A Turkish court on Tuesday ordered that six human rights activists including Amnesty International’s Turkey director remain in custody for allegedly aiding a “terror” group, in a case the rights watchdog called a “travesty of justice.”
Idil Eser, head of Amnesty in Turkey, was detained on July 5 with seven activists and two foreign trainers during a digital security and information management workshop on an island south of Istanbul. “Six were remanded in custody and four released on judicial control,” Amnesty’s Turkey researcher Andrew Gardner told AFP.
Prosecutors accuse them of “committing a crime in the name of a terror organization without being a member,” he said. Their detention sparked international alarm and amplified fears of declining freedom of expression under President Recep Tayyip Erdogan.
The ruling came a day after the activists, who have not yet been formally charged, gave statements to prosecutors at an Istanbul court for the first time since their detention.
Eight of the 10 initially detained are Turkish rights activists, including Ilknur Ustun of the Women’s Coalition and Veli Acu of the Human Rights Agenda Association. The other two are a German and a Swede who were leading the digital information workshop and they remain in pre-trial detention.
Berlin slammed as “unjustified” the detention of the German national. “We stand in solidarity with Peter Steudtner whose detention in Turkey is unjustified and will advocate for him on all levels,” Chancellor Angela Merkel’s spokesman Steffen Seibert tweeted.
The German foreign ministry issued a separate statement condemning the detention of the six activists, calling for their “quick release from custody.”
“Linking a fighter and spokesman for human rights and democracy like Peter Steudtner to supporters of terrorists is wrong,” a ministry spokeswoman said in a statement. Sweden’s foreign ministry was “concerned by the detention of a Swedish national,” a spokesman told AFP, adding: “We are looking into the accusations.”
Gardner said the court verdict was a “shocking travesty of justice.”
“It is politically motivated targeting not just of these six human rights defenders who have been remanded in pre-trial prison custody but it is taking aim at Turkey’s entire human rights movement,” he told AFP. “What we’ve learnt today is that defending human rights has become a crime in Turkey,” Gardner said. “This decision cannot be allowed to stand.”
Turkey’s leader said this month the activists were detained on a tip-off they were working against the government, comparing them to those involved in a failed coup in July last year. Gardner earlier said the meeting had been a “routine” workshop and there was nothing suspicious about it.
“What is absolutely crystal clear, 100 percent clear is this was a routine human rights workshop—the sort of workshop that happens all over Turkey, in fact the sort of workshop that happens all over the world,” he said.
Amnesty International called on world leaders to pressure Turkey into releasing the activists, saying the country was turning “increasingly rogue.”
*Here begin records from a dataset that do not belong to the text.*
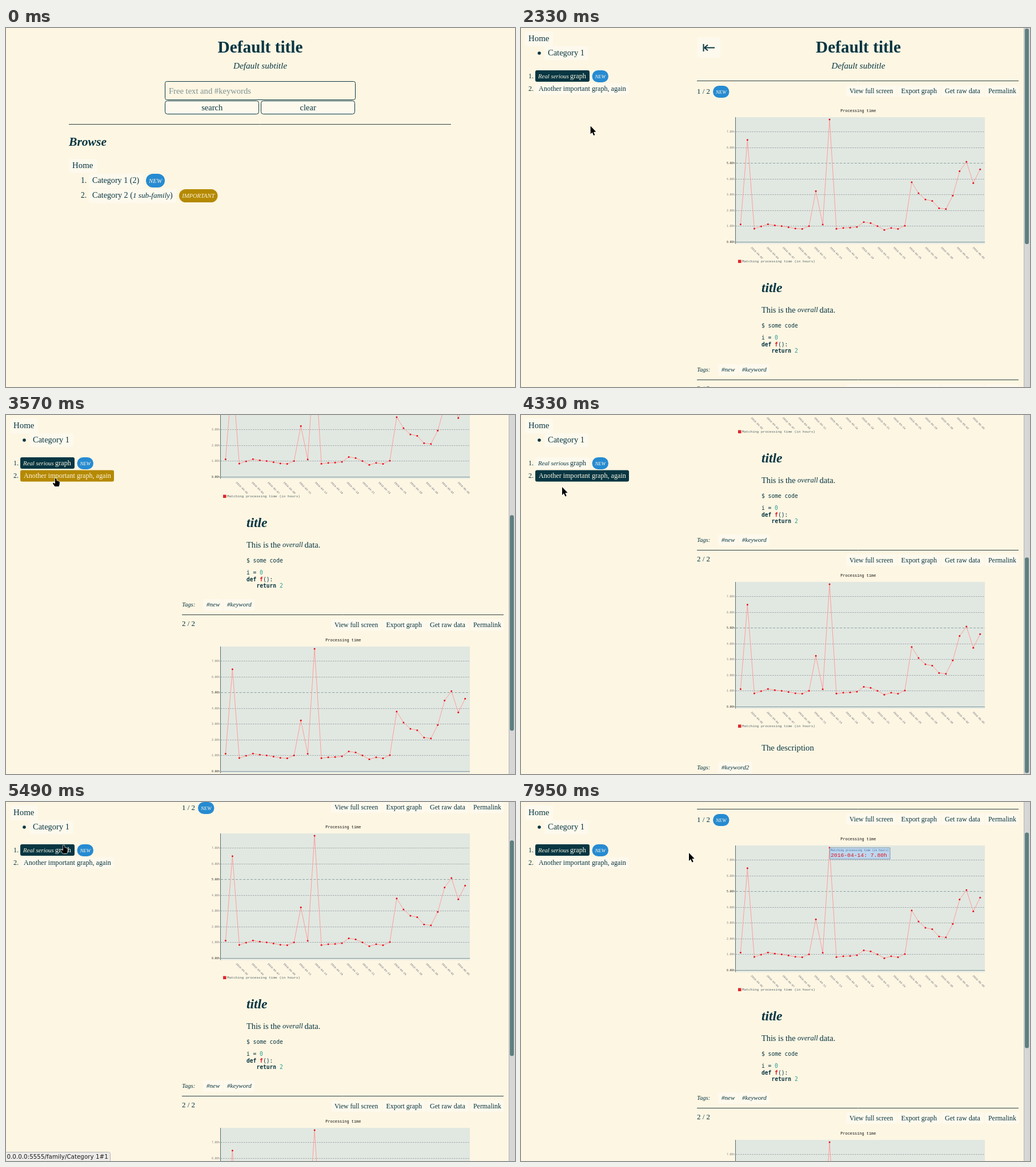
An HTML page with a canvas that plays this animation: 891 by 628 pixels, repeating every 7.99 s.

```html
<!DOCTYPE html>
<html lang="en">
<head>
<meta charset="utf-8">
<title>Graph browser</title>
<style>
html, body { margin: 0; width: 100%; height: 100%; overflow: hidden; background: #fdf6e3; }
canvas { display: block; }
</style>
</head>
<body>
<canvas id="stage" width="891" height="628"></canvas>
<script>
const ctx = document.getElementById('stage').getContext('2d');
const LOOP = 7990, PAGE_SWITCH = 1850, MAX_SCROLL = 379;
const CREAM = '#fdf6e3', DARK = '#073642', PALE = '#fef9ed', RULE = '#30403f';
const BLUE = '#268bd2', GOLD = '#b58900', CYAN = '#2aa198';
const SERIF = '"Liberation Serif", serif', MONO = '"Liberation Mono", monospace';
const CODE = '"DejaVu Sans Mono", monospace', SANS = '"DejaVu Sans", sans-serif';

const HOURS = [1.11, 6.5, .84, .98, 1.12, 1.05, 1, .93, .85, .82, 1, 3.24, 1.1, 7.8, .83, .88, .9, .95,
  1.26, 1.19, 1, .76, .88, .82, 1.02, 3.8, 3.1, 2.7, 2.61, 2.14, 2.09, 2.94, 4.5, 5.1, 3.75, 4.62];

// Pointer keyframes: time, x, y
const POINTER = [[840, 4, 240], [1060, 135, 240], [1300, 173, 270], [1850, 173, 270], [2610, 100, 130],
  [2850, 87, 111], [4070, 87, 111], [4330, 72, 126], [4840, 101, 76], [5740, 101, 76], [5820, 324, 60],
  [6230, 324, 60], [6510, 506, 87], [6990, 541, 82], [7580, 541, 82], [7950, 294, 89]];

const progress = (t, from, to) => Math.min(1, Math.max(0, (t - from) / (to - from)));
const swing = p => .5 - .5 * Math.cos(Math.PI * p);

// y is the visual middle of the letters
function text(str, x, y, size, { style = '', family = SERIF, color = DARK, align = 'left' } = {}) {
  ctx.font = `${style} ${size}px ${family}`;
  ctx.fillStyle = color;
  ctx.textAlign = align;
  ctx.fillText(str, x, y + size * .31);
}

function box(x, y, w, h, fill, radius = 3, stroke) {
  ctx.beginPath();
  ctx.roundRect(x, y, w, h, radius);
  ctx.fillStyle = fill;
  ctx.fill();
  if (stroke) {
    ctx.strokeStyle = stroke;
    ctx.lineWidth = 1;
    ctx.stroke();
  }
}

function line(x1, y1, x2, y2, color, dash = [], width = 1) {
  ctx.setLineDash(dash);
  ctx.strokeStyle = color;
  ctx.lineWidth = width;
  ctx.beginPath();
  ctx.moveTo(x1, y1);
  ctx.lineTo(x2, y2);
  ctx.stroke();
  ctx.setLineDash([]);
}

function polygon(points, fill) {
  ctx.beginPath();
  points.forEach(([x, y]) => ctx.lineTo(x, y));
  ctx.closePath();
  ctx.strokeStyle = 'rgba(255,255,255,.8)';
  ctx.lineWidth = 1.5;
  ctx.stroke();
  ctx.fillStyle = fill;
  ctx.fill();
}

function badge(label, x, y, w, h, size, color = BLUE) {
  box(x, y, w, h, color, h / 2);
  text(label, x + w / 2, y + h / 2 + .5, size, { style: 'italic', color: CREAM, align: 'center' });
}

function heading(x) {
  text('Default title', x, 33.5, 29.3, { style: 'bold', align: 'center' });
  text('Default subtitle', x, 66, 15.2, { style: 'italic', align: 'center' });
}

const inside = (p, x, y, w, h) => p && p.x >= x && p.x < x + w && p.y >= y && p.y < y + h;

function pointerAt(t) {
  if (t < POINTER[0][0]) return null;
  const next = POINTER.findIndex(k => k[0] > t);
  if (next < 0) {
    const [, x, y] = POINTER.at(-1);
    return { x, y };
  }
  const [t0, x0, y0] = POINTER[next - 1], [t1, x1, y1] = POINTER[next];
  const p = swing(progress(t, t0, t1));
  return { x: x0 + (x1 - x0) * p, y: y0 + (y1 - y0) * p };
}

function scrollAt(t) {
  const down = MAX_SCROLL * swing(progress(t, 3090, 3850));
  const up = (MAX_SCROLL - 80) * swing(progress(t, 4840, 5625));
  return Math.round(down - up);
}

// Both pages return the address under the pointer, '' for a link without one, null for no link
function drawHome(pointer) {
  heading(445);
  box(278.5, 93.5, 333, 32, CREAM, 3, DARK);
  text('Free text and #keywords', 285, 110, 14.6, { color: '#7d9290' });
  [['search', 278.5], ['clear', 446.5]].forEach(([label, x]) => {
    box(x, 127.5, 164, 23, PALE, 4, DARK);
    text(label, x + 82.2, 139.5, 14.5, { align: 'center' });
  });
  line(110, 168.5, 779, 168.5, RULE);
  text('Browse', 110, 199.5, 21.6, { style: 'italic bold' });

  const onHome = inside(pointer, 110, 229, 50, 24), onFirst = inside(pointer, 145, 255, 95, 25);
  box(110, 229, 50, 24, onHome ? GOLD : PALE);
  text('Home', 116, 240.5, 14.9, { color: onHome ? CREAM : DARK });
  box(145, 255, 95, 25, onFirst ? GOLD : PALE);
  box(145, 281, 153, 25, PALE);
  text('1.', 131, 266.5, 13.6);
  text('2.', 131, 293, 13.6);
  text('Category 1 (2)', 151, 267, 14.1, { color: onFirst ? CREAM : DARK });
  text('Category 2 (', 151, 293, 14.2);
  text('1 sub-family', 222, 293, 13.1, { style: 'italic' });
  text(')', 287, 293, 14.2);
  badge('NEW', 245, 255, 33, 24, 10.9);
  badge('IMPORTANT', 303, 282, 67.5, 23, 10.5, GOLD);
  return onFirst ? '0.0.0.0:5555/family/Category 1' : onHome ? '' : null;
}

function drawChart(top) {
  const valueY = v => top + 218 - v * 27.43, pointX = i => 384.4 + i * 11.98;
  text('Processing time', 590.3, top - 11, 6.9, { family: MONO, color: '#111', align: 'center' });
  ctx.fillStyle = '#e1e8e1';
  ctx.fillRect(376, top, 436, 221.5);
  for (let v = 0; v <= 7; v++) {
    const y = Math.floor(valueY(v)) + .5, major = v % 5 === 0;
    if (v) line(376, y, 812, y, major ? '#8fa2a3' : '#a3a9b0', major ? [4, 2.5] : [2.5, 1.5]);
    else line(376, y, 812, y, '#7f989c');
    text(v + '.00h', 374, y, 4.7, { family: MONO, color: major ? '#222' : '#777', align: 'right' });
  }
  line(375.5, top, 375.5, top + 221.5, '#4f6f73');

  ctx.beginPath();
  HOURS.forEach((h, i) => ctx.lineTo(pointX(i), valueY(h)));
  ctx.strokeStyle = '#ff9c9c';
  ctx.lineWidth = 1;
  ctx.stroke();
  ctx.fillStyle = '#e5121b';
  HOURS.forEach((h, i) => {
    ctx.beginPath();
    ctx.arc(pointX(i), valueY(h), 1.5, 0, 7);
    ctx.fill();
  });

  for (let k = 0; k < 15; k++) {
    const day = 2 + Math.round(k * 7 / 3);
    const date = new Date(Date.UTC(2016, 3, day)).toISOString().slice(0, 10);
    ctx.save();
    ctx.translate(403 + k * 27.73, top + 227.5);
    ctx.rotate(Math.PI / 4);
    text(date, 0, 0, 4.7, { family: MONO, color: '#667' });
    ctx.restore();
  }
  box(380, top + 249.5, 5.5, 5.5, '#e0262c', 0);
  text('Matching processing time (in hours)', 387, top + 252, 6.1, { family: MONO, color: '#53666a' });
}

function drawSectionBar(label, labelY, ruleY) {
  line(308, ruleY + .5, 871, ruleY + .5, RULE);
  text(label, 308, labelY, 12.9);
  [['View full screen', 569, 89, 11.65], ['Export graph', 659.5, 75, 11.9], ['Get raw data', 736, 74, 12.1], ['Permalink', 812, 59, 11.9]]
    .forEach(([name, x, w, size]) => {
      box(x, ruleY + 8, w, 20, PALE);
      text(name, x + 6, ruleY + 18, size);
    });
}

function drawTags(y, tags) {
  text('Tags:', 308, y, 10.6, { style: 'italic' });
  tags.forEach(([name, x, w]) => {
    box(x, y - 10, w, 20, PALE);
    text(name, x + 6, y, 11.1, { style: 'italic' });
  });
}

function drawCode() {
  const code = (str, x, y, style = '', color = DARK) => text(str, x, y, 9.65, { family: CODE, style, color });
  code('$ some code', 421, 521);
  code('i = ', 421, 542.5);
  code('0', 444, 542.5, '', CYAN);
  code('def', 421, 553.8, 'bold');
  code('f', 444, 553.8, 'bold', '#dc1c22');
  code('():', 450, 553.8);
  code('return', 438.4, 565.3, 'bold');
  code('2', 479, 565.3, '', CYAN);
}

function drawTooltip(alpha) {
  if (!alpha) return;
  ctx.globalAlpha = alpha;
  box(540.5, 160, 105.5, 20, '#bcd7ee', 0, '#8298a8');
  text('Matching processing time (in hours)', 542, 164.7, 4.85, { family: MONO, color: '#4a6c9b' });
  text('2016-04-14: 7.80h', 542, 173, 9.7, { family: MONO, color: '#e5121b' });
  ctx.globalAlpha = 1;
}

function drawContent(t, scroll) {
  ctx.save();
  ctx.translate(0, -scroll);
  heading(590.5);
  box(308, 16, 41, 36, PALE);
  line(319.5, 28, 319.5, 41, DARK, [], 2);
  line(321, 34.5, 339, 34.5, DARK, [], 2);
  line(321, 34.5, 327, 29.5, DARK, [], 2);
  line(321, 34.5, 327, 39.5, DARK, [], 2);

  drawSectionBar('1 / 2', 111, 92);
  badge('NEW', 336, 101, 28.5, 21, 8.8);
  drawChart(156);
  text('title', 421, 454.5, 23.5, { style: 'italic bold' });
  text('This is the', 421, 493.5, 14.3);
  text('overall', 484, 493.5, 12.6, { style: 'italic' });
  text('data.', 522.5, 493.5, 14.6);
  drawCode();
  drawTags(598, [['#new', 345, 35], ['#keyword', 381, 54]]);

  drawSectionBar('2 / 2', 631, 615);
  drawChart(671);
  text('The description', 421, 961, 14.7);
  drawTags(996, [['#keyword2', 345, 60]]);
  drawTooltip(progress(t, 7000, 7200));
  ctx.restore();
}

function drawSidebar(pointer, scroll) {
  box(7, 6, 49, 26, PALE);
  text('Home', 13, 18, 14.9);
  box(41, 32, 77, 24, PALE);
  text('Category 1', 47, 44, 14.5);
  ctx.beginPath();
  ctx.arc(32, 44, 2.8, 0, 7);
  ctx.fill();

  const active = scroll > 301 ? 1 : 0;
  const rows = [[74, 95], [96.5, 164]];
  const hovered = rows.findIndex(([y, w]) => inside(pointer, 25, y, w, 20));
  const colors = rows.map(([y, w], i) => {
    const fill = i === active ? DARK : i === hovered ? GOLD : PALE;
    box(25, y, w, 20, fill);
    text(i + 1 + '.', 13, y + 10, 12);
    return fill === PALE ? DARK : CREAM;
  });
  text('Real serious', 30, 84.5, 10.8, { style: 'italic', color: colors[0] });
  text('graph', 86, 84.5, 12.3, { color: colors[0] });
  text('Another important graph, again', 31, 106, 12.13, { color: colors[1] });
  badge('NEW', 124.5, 74, 28.5, 21, 8.8);
  return hovered < 0 ? null : `0.0.0.0:5555/family/Category 1#${hovered + 1}`;
}

function drawScrollbar(scroll) {
  ctx.fillStyle = '#d6d6d6';
  ctx.fillRect(880, 0, 11, 628);
  line(880.5, 0, 880.5, 628, '#b4b4b4');
  box(882, 1 + scroll * .655, 7, 377, '#5d7f7f', 3);
}

function drawStatus(address) {
  ctx.font = `10.35px ${SANS}`;
  const width = ctx.measureText(address).width + 6;
  box(-3, 612.5, Math.round(width) + 2.5, 18, '#ecebe8', 3, '#b3b3b3');
  text(address, 1.5, 620.8, 10.35, { family: SANS, color: '#1a1a1a' });
}

function drawPointer({ x, y }, hand) {
  ctx.save();
  ctx.translate(x, y);
  polygon(hand
    ? [[-1, 0], [1, 0], [1.8, 4], [6, 5], [7, 7], [6.5, 11], [5.5, 14], [-1.5, 14], [-5, 9], [-4.5, 7.5], [-1, 9]]
    : [[0, 0], [0, 14], [3, 11], [5.5, 16.5], [7.7, 15.5], [5.3, 10.3], [9.6, 10]], '#000');
  ctx.restore();
}

function draw(t) {
  ctx.fillStyle = CREAM;
  ctx.fillRect(0, 0, 891, 628);
  const pointer = pointerAt(t);
  let address;
  if (t < PAGE_SWITCH) {
    address = drawHome(pointer);
  } else {
    const scroll = scrollAt(t);
    drawContent(t, scroll);
    address = drawSidebar(pointer, scroll);
    drawScrollbar(scroll);
  }
  const statusHidden = t > 2970 && t < 4330;
  if (address && !statusHidden) drawStatus(address);
  if (pointer) drawPointer(pointer, address !== null);
}

const start = performance.now();
function tick() {
  draw((performance.now() - start) % LOOP);
  requestAnimationFrame(tick);
}
tick();
</script>
</body>
</html>
```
John Dalhuisen, Europe chief for the global human rights watchdog, told AFP in London that the accusations against the activists including Amnesty’s Turkey director were “palpably absurd.”
“The Turkish prosecutor knows it, the judges know it, the Turkish government knows it and foreign governments know it as well,” he said. “The international community needs to be engaging with Turkey and articulating this relationship with Turkey as what it is: a relationship with an increasingly rogue and unreliable partner,” he said.
Turkish authorities have launched a massive crackdown on people suspected of links to a movement led by U.S.-based Muslim preacher Fethullah Gulen, who denies Ankara’s accusations of masterminding the attempted power grab.
Amnesty International’s Turkey chair Taner Kilic was also arrested last month, accused of links to Gulen. More than 50,000 people have been jailed and over 100,000 including judges, teachers, police and other state servants have been dismissed.
Gardner said before the court ruling that country director Eser remained “in good spirits.”
“She sent messages that as soon as she is released she wants to carry on from where she left off,” he said.